Sensors 18 02092 g007
Figure 8. Evolution of temperature measurements per sensor over a day: (a) winter, 18 January 2017; (b) summer, 16 July 2017.
Figure 8. Evolution of temperature measurements per sensor over a day: (a) winter, 18 January 2017; (b) summer, 16 July 2017.
Sensors 18 02092 g008
Figure 9. BELLS3 prediction over a winter day: (a) surface temperature, (b) temperature at 5 cm, (c) temperature at 10 cm, and (d) temperature at 15 cm.
Figure 9. BELLS3 prediction over a winter day: (a) surface temperature, (b) temperature at 5 cm, (c) temperature at 10 cm, and (d) temperature at 15 cm.
Sensors 18 02092 g009
Figure 10. BELLS3 prediction over a summer day: (a) surface temperature, (b) temperature at 5 cm, (c) temperature at 10 cm, and (d) temperature at 15 cm.
Figure 10. BELLS3 prediction over a summer day: (a) surface temperature, (b) temperature at 5 cm, (c) temperature at 10 cm, and (d) temperature at 15 cm.
Sensors 18 02092 g010
Figure 11. Diagram of the multilayer perceptron for temperature prediction.
Figure 11. Diagram of the multilayer perceptron for temperature prediction.
Sensors 18 02092 g011
Figure 12. Measured temperature vs. neural network (NN) prediction: (a) winter scenario—test data; (b) winter scenario—validation data; (c) summer scenario—test data; (d) summer scenario—validation data.
Figure 12. Measured temperature vs. neural network (NN) prediction: (a) winter scenario—test data; (b) winter scenario—validation data; (c) summer scenario—test data; (d) summer scenario—validation data.
Sensors 18 02092 g012
Figure 13. Error distribution for training, test, and validation datasets.
Figure 13. Error distribution for training, test, and validation datasets.
Sensors 18 02092 g013
Table 1. Coefficients for BELLS2 and BELLS3 models.
Table 1. Coefficients for BELLS2 and BELLS3 models.
A 1 A 2 A 3 A 4 A 5 A 6 A 7
Table 2. Mean Absolute Percentage Error for BELLS3 prediction.
Table 2. Mean Absolute Percentage Error for BELLS3 prediction.
Scenario\Case5 cm10 cm15 cmAll
Table 3. Mean Absolute Percentage Error for NN prediction.
Table 3. Mean Absolute Percentage Error for NN prediction.
Scenario\Case5 cm10 cm15 cmAll
Winter Test2.652.712.992.78
Winter Validation5.146.214.715.35
Summer Test0.240.460.680.46
Summer Validation0.350.410.530.43

Share and Cite

MDPI and ACS Style

Godoy, J.; Haber, R.; Muñoz, J.J.; Matía, F.; García, Á. Smart Sensing of Pavement Temperature Based on Low-Cost Sensors and V2I Communications.
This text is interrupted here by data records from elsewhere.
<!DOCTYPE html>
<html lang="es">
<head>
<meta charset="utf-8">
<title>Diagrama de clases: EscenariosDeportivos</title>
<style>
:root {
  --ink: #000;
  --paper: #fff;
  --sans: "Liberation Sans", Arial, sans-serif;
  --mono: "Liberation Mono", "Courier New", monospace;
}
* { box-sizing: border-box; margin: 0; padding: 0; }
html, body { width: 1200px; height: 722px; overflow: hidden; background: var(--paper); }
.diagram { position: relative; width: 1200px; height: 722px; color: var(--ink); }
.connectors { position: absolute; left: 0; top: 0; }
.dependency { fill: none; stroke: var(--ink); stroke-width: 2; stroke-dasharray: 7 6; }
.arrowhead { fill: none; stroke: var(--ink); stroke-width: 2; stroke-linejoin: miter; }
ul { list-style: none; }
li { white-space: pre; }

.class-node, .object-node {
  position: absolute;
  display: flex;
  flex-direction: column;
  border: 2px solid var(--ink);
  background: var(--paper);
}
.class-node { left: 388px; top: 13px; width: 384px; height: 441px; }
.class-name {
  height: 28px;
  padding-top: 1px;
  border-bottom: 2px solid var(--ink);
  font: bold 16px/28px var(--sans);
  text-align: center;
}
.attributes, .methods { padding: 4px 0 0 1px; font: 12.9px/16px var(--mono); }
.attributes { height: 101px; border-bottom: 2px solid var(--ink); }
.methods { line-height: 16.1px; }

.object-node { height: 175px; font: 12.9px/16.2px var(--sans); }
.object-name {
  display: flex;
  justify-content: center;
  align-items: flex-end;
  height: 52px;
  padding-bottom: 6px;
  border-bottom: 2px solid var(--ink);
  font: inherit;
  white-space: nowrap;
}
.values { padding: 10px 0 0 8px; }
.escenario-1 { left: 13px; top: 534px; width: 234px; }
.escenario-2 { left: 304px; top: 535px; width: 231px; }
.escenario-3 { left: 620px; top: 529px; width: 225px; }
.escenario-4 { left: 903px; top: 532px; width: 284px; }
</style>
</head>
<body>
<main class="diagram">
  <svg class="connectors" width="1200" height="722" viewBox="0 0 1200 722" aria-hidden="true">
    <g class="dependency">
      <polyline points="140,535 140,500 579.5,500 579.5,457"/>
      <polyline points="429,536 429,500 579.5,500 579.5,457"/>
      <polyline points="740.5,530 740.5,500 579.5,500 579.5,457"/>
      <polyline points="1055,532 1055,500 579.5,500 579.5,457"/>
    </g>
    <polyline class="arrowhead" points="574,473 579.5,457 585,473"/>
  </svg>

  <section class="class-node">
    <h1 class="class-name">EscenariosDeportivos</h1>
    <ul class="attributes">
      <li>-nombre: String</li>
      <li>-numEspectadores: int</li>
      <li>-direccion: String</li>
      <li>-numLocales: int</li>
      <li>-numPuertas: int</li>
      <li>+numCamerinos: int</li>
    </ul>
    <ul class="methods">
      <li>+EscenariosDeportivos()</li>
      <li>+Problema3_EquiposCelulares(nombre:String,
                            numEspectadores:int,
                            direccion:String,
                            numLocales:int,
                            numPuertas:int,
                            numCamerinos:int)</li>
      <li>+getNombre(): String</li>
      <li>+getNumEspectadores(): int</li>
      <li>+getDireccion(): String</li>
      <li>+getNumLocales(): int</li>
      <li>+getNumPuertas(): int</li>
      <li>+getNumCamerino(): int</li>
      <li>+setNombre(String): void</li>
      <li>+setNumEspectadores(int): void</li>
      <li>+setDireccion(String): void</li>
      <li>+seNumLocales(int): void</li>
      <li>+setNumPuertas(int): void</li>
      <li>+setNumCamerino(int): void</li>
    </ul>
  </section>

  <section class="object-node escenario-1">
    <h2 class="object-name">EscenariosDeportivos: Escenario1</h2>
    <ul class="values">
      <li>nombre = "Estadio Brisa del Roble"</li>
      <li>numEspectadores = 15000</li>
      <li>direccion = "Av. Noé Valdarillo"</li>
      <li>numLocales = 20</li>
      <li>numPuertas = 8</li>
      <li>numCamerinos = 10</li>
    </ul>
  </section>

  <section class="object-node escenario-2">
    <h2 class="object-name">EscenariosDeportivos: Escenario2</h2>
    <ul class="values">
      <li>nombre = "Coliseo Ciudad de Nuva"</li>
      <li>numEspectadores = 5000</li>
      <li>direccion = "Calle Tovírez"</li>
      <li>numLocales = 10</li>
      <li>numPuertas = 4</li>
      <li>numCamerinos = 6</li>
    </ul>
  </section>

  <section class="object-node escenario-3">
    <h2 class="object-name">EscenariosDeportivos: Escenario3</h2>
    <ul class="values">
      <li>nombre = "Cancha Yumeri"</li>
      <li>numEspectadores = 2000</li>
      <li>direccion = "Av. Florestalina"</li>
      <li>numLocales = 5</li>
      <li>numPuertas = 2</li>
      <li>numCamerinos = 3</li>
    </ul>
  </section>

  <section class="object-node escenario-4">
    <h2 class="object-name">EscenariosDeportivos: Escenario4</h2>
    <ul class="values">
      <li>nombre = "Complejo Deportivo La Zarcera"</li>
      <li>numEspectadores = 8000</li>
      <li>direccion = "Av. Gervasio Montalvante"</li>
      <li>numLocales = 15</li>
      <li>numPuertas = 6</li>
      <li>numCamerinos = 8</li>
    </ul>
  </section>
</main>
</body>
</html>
Sensors 2018, 18, 2092.

AMA Style

Godoy J, Haber R, Muñoz JJ, Matía F, García Á. Smart Sensing of Pavement Temperature Based on Low-Cost Sensors and V2I Communications. Sensors. 2018; 18(7):2092.

Chicago/Turabian Style

Godoy, Jorge, Rodolfo Haber, Juan Jesús Muñoz, Fernando Matía, and Álvaro García. 2018. "Smart Sensing of Pavement Temperature Based on Low-Cost Sensors and V2I Communications" Sensors 18, no. 7: 2092.

Note that from the first issue of 2016, this journal uses article numbers instead of page numbers. See further details here.

Article Metrics

Back to TopTop